Task requirements: Look through the listing below and report the lines that have the word "label" in them.
- - - - - - -
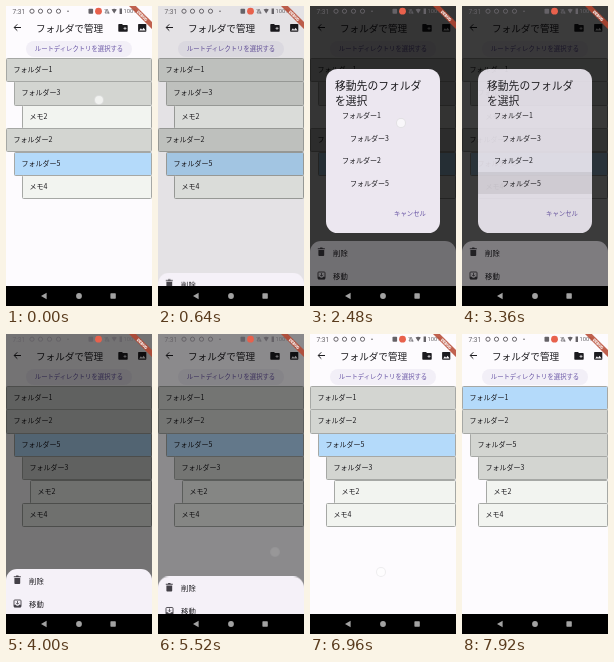
Write an HTML page that moves like this. It is 146 by 300 pixels and loops after 8 s.

```html
<!DOCTYPE html>
<html lang="ja">
<head>
<meta charset="utf-8">
<title>フォルダで管理</title>
<style>
  html, body { margin: 0; width: 100%; height: 100%; overflow: hidden; }
  #stage {
    position: relative; width: 146px; height: 300px; overflow: hidden;
    background: #fdfbfe; color: #1c1b1f;
    font: 7px/1 "Noto Sans CJK JP", "Noto Sans CJK", sans-serif;
  }
  #stage div, #stage svg { position: absolute; box-sizing: border-box; }
  .full { inset: 0; }
  .label { white-space: nowrap; line-height: 12px; height: 12px; }
  .anim { animation: 8s linear infinite both; }

  #title { left: 30px; top: 16px; font-size: 9.6px; }
  #pick {
    left: 20px; top: 35px; width: 106px; height: 16px; border-radius: 8px;
    background: #f2eff7; color: #6753a4; font-size: 6.35px;
    line-height: 16px; text-align: center; white-space: nowrap;
  }
  .row {
    right: 0; height: 24.3px; padding-left: 6.5px; line-height: 21.5px;
    border: 1px solid #a6a8a5; border-radius: 1.5px;
    background: #d3d5d1; white-space: nowrap;
  }
  .memo { background: #f2f4f0; }
  .picked { background: #b4dafa; }

  #before { animation-name: before; }
  #after { animation-name: after; }
  #after .folder1 { animation-name: select; }
  #after .folder5 { animation-name: deselect; }
  .shade { background: #000; }
  #shade1 { animation-name: shade; }
  #sheet {
    left: 0; top: 235px; width: 146px; height: 60px;
    border-radius: 11px 11px 0 0; background: #f5f1f8;
    animation-name: sheet; font-size: 7.4px;
  }
  #press { left: 0; top: 23px; width: 146px; height: 23px; background: #000; animation-name: press; }
  #modal { animation-name: modal; }
  #dialog {
    left: 16px; top: 63px; width: 114px; height: 164px; border-radius: 11.5px;
    background: #ece7f0; overflow: hidden;
  }
  #choice { left: 0; top: 103px; width: 114px; height: 22px; background: #000; animation-name: choice; }
  .head { font-size: 10.8px; line-height: 15px; white-space: nowrap; }
  #cancel { left: 68px; top: 139px; font-size: 6.4px; color: #6753a4; }
  #navbar { left: 0; top: 280px; width: 146px; height: 20px; background: #000; }

  .touch {
    width: 10px; height: 10px; margin: -5px; border-radius: 50%;
    background: rgba(255,255,255,.68); border: .6px solid rgba(120,120,120,.18);
  }

  @keyframes before { 0%, 42.99% { visibility: visible } 43%, 100% { visibility: hidden } }
  @keyframes after { 0%, 42.99% { visibility: hidden } 43%, 100% { visibility: visible } }
  @keyframes shade {
    0%, 7.5% { opacity: 0; animation-timing-function: ease-out }
    12%, 67% { opacity: .54; animation-timing-function: cubic-bezier(.8,0,1,1) }
    71%, 100% { opacity: 0 }
  }
  @keyframes sheet {
    0%, 7.5% { transform: translateY(46px); animation-timing-function: cubic-bezier(0,0,.2,1) }
    12.5%, 67% { transform: none; animation-timing-function: cubic-bezier(.8,0,1,1) }
    71%, 100% { transform: translateY(46px) }
  }
  @keyframes press { 0%, 17.5% { opacity: 0 } 20.5% { opacity: .04 } 23%, 100% { opacity: 0 } }
  @keyframes modal {
    0%, 20.8% { opacity: 0; animation-timing-function: ease-out }
    23%, 41% { opacity: 1; animation-timing-function: ease-in }
    45%, 100% { opacity: 0 }
  }
  @keyframes choice { 0%, 39% { opacity: 0 } 41%, 44% { opacity: .08 } 46%, 100% { opacity: 0 } }
  @keyframes select { 0%, 92.9% { background: #d3d5d1 } 95%, 100% { background: #b4dafa } }
  @keyframes deselect { 0%, 92.9% { background: #b4dafa } 95%, 100% { background: #d3d5d1 } }

  @keyframes hold { 0%, 2% { opacity: 1 } 3% { opacity: .4 } 5%, 100% { opacity: 0 } }
  @keyframes trace {
    0%, 27.5% { opacity: 0; transform: none }
    29%, 31% { opacity: 1; transform: none; animation-timing-function: ease-in-out }
    35.5% { opacity: 1; transform: translate(-24px, 62px) }
    38%, 100% { opacity: 0; transform: translate(-24px, 62px) }
  }
  @keyframes dismiss { 0%, 65.5% { opacity: 0 } 66.5%, 67.5% { opacity: .7 } 69% { opacity: .16 } 72%, 100% { opacity: 0 } }
  @keyframes blank { 0%, 79.5% { opacity: 0 } 81%, 85.5% { opacity: 1 } 90%, 100% { opacity: 0 } }
  @keyframes tap { 0%, 90.5% { opacity: 0 } 92%, 94% { opacity: 1 } 98.5%, 100% { opacity: 0 } }
</style>
</head>
<body>
<div id="stage">
  <svg class="full" width="146" height="300" fill="none" stroke="#1c1b1f">
    <path d="M15 21.5H8.3M11.3 18.3L8.1 21.5l3.2 3.2" stroke-width="1"/>
    <g fill="#1c1b1f" stroke="none">
      <path d="M113 18.1h3l1 1h4q.7 0 .7.7v5.2q0 .7-.7.7h-8q-.7 0-.7-.7v-6.2q0-.7.7-.7z"/>
      <path d="M132.8 17.9h6.8q.7 0 .7.7v6.4q0 .7-.7.7h-6.8q-.7 0-.7-.7v-6.4q0-.7.7-.7z"/>
    </g>
    <path d="M119 20.9v3M117.5 22.4h3" stroke="#fdfbfe" stroke-width=".7"/>
    <path d="M133.2 24.5l1.7-2.2 1.2 1.4 1.5-2 2 2.8z" fill="#fdfbfe" stroke="none"/>
  </svg>
  <div id="title" class="label">フォルダで管理</div>
  <div id="pick">ルートディレクトリを選択する</div>
  <div id="before" class="full anim"></div>
  <div id="after" class="full anim"></div>

  <div id="shade1" class="full shade anim"></div>
  <div id="sheet" class="anim">
    <div id="press" class="anim"></div>
    <svg width="24" height="46" style="left:0;top:0" fill="none" stroke="#434047">
      <path d="M8.4 9h5.8v5.2q0 .8-.8.8H9.2q-.8 0-.8-.8zM7.8 7.2h2l.5-.6h2l.5.6h2v1H7.8z" fill="#434047" stroke="none"/>
      <rect x="8" y="31" width="7" height="7" rx=".8" stroke-width=".9"/>
      <path d="M8 35.8h2l.6 1h1.8l.6-1h2v2.4H8z" fill="#434047" stroke="none"/>
      <path d="M11.5 32v3M10 33.8l1.5 1.5 1.5-1.5" stroke-width=".8"/>
    </svg>
    <div class="label" style="left:23px;top:5.5px">削除</div>
    <div class="label" style="left:23px;top:28.5px">移動</div>
  </div>

  <div id="modal" class="full anim">
    <div class="full shade" style="opacity:.54"></div>
    <div id="dialog">
      <div id="choice" class="anim"></div>
      <div class="head" style="left:9px;top:9px">移動先のフォルダ<br>を選択</div>
      <div id="cancel" class="label">キャンセル</div>
    </div>
  </div>

  <div class="touch anim" style="left:93px;top:94px;animation-name:hold"></div>
  <div class="touch anim" style="left:91px;top:117px;animation-name:trace"></div>
  <div class="touch anim" style="left:117px;top:218px;animation-name:dismiss"></div>
  <div class="touch anim" style="left:71px;top:238px;animation-name:blank"></div>
  <div class="touch anim" style="left:84px;top:65px;animation-name:tap"></div>

  <svg class="full" width="146" height="300" font-family="Roboto, sans-serif">
    <g fill="#656267" font-size="6.6">
      <text x="6.5" y="7.6">7:31</text>
      <text x="117.5" y="7.4" font-size="5.8">100%</text>
      <circle cx="62" cy="5.2" r=".8"/>
      <rect x="82.5" y="2.8" width="4.6" height="5" rx=".8"/>
      <path d="M105.6 3.6q2.6-1.8 5.2 0l-2.6 4zM113.6 2.6h2.4v5.4h-2.4z"/>
    </g>
    <g fill="none" stroke="#656267" stroke-width="1">
      <circle cx="26" cy="5.2" r="2.1"/>
      <circle cx="34.5" cy="5.2" r="2.1"/>
      <circle cx="43.5" cy="5.2" r="2.1"/>
      <circle cx="52.5" cy="5.2" r="2.1"/>
      <path d="M99 7l2-4 2 4zM98.6 3l4.6 4.8" stroke-width=".7"/>
    </g>
    <circle cx="92.5" cy="5.2" r="3.4" fill="#e8614c"/>
    <g transform="translate(146 0) rotate(45)">
      <rect x="-16.2" y="11.4" width="32.4" height="4.9" fill="#b5452f" fill-opacity=".85"/>
      <text x="0" y="15.3" font-size="4.1" font-weight="900" fill="#fff" text-anchor="middle">DEBUG</text>
    </g>
  </svg>
  <div id="navbar">
    <svg width="146" height="20" fill="#a2a2a2">
      <path d="M35 10l5.6-3.3v6.6z"/>
      <circle cx="73" cy="10" r="2.9"/>
      <rect x="104.4" y="7.3" width="5.4" height="5.4" rx=".6"/>
    </svg>
  </div>
</div>
<script>
  const $ = id => document.getElementById(id);

  function add(parent, className, text, style) {
    const el = document.createElement('div');
    el.className = className;
    el.textContent = text;
    Object.assign(el.style, style);
    parent.append(el);
  }

  // Each entry is a name and its depth in the tree.
  function buildTree(id, items, rowClass) {
    items.forEach(([name, depth], i) =>
      add($(id), 'row ' + rowClass(name), name,
        { left: depth * 8 + 'px', top: 52 + i * 23.4 + 'px' }));
  }

  const kind = name => name.startsWith('メモ') ? 'memo' : '';

  buildTree('before', [
    ['フォルダー1', 0], ['フォルダー3', 1], ['メモ2', 2],
    ['フォルダー2', 0], ['フォルダー5', 1], ['メモ4', 2]
  ], name => name === 'フォルダー5' ? 'picked' : kind(name));

  buildTree('after', [
    ['フォルダー1', 0], ['フォルダー2', 0], ['フォルダー5', 1],
    ['フォルダー3', 2], ['メモ2', 3], ['メモ4', 2]
  ], name => /[15]$/.test(name) ? 'anim folder' + name.slice(-1) : kind(name));

  [[1, 0], [3, 1], [2, 0], [5, 1]].forEach(([n, depth], i) =>
    add($('dialog'), 'label', 'フォルダー' + n,
      { left: 16 + depth * 8 + 'px', top: 40 + i * 22.7 + 'px' }));
</script>
</body>
</html>
```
- - - - - - -
Response:
  .label { white-space: nowrap; line-height: 12px; height: 12px; }
  <div id="title" class="label">フォルダで管理</div>
    <div class="label" style="left:23px;top:5.5px">削除</div>
    <div class="label" style="left:23px;top:28.5px">移動</div>
      <div id="cancel" class="label">キャンセル</div>
    add($('dialog'), 'label', 'フォルダー' + n,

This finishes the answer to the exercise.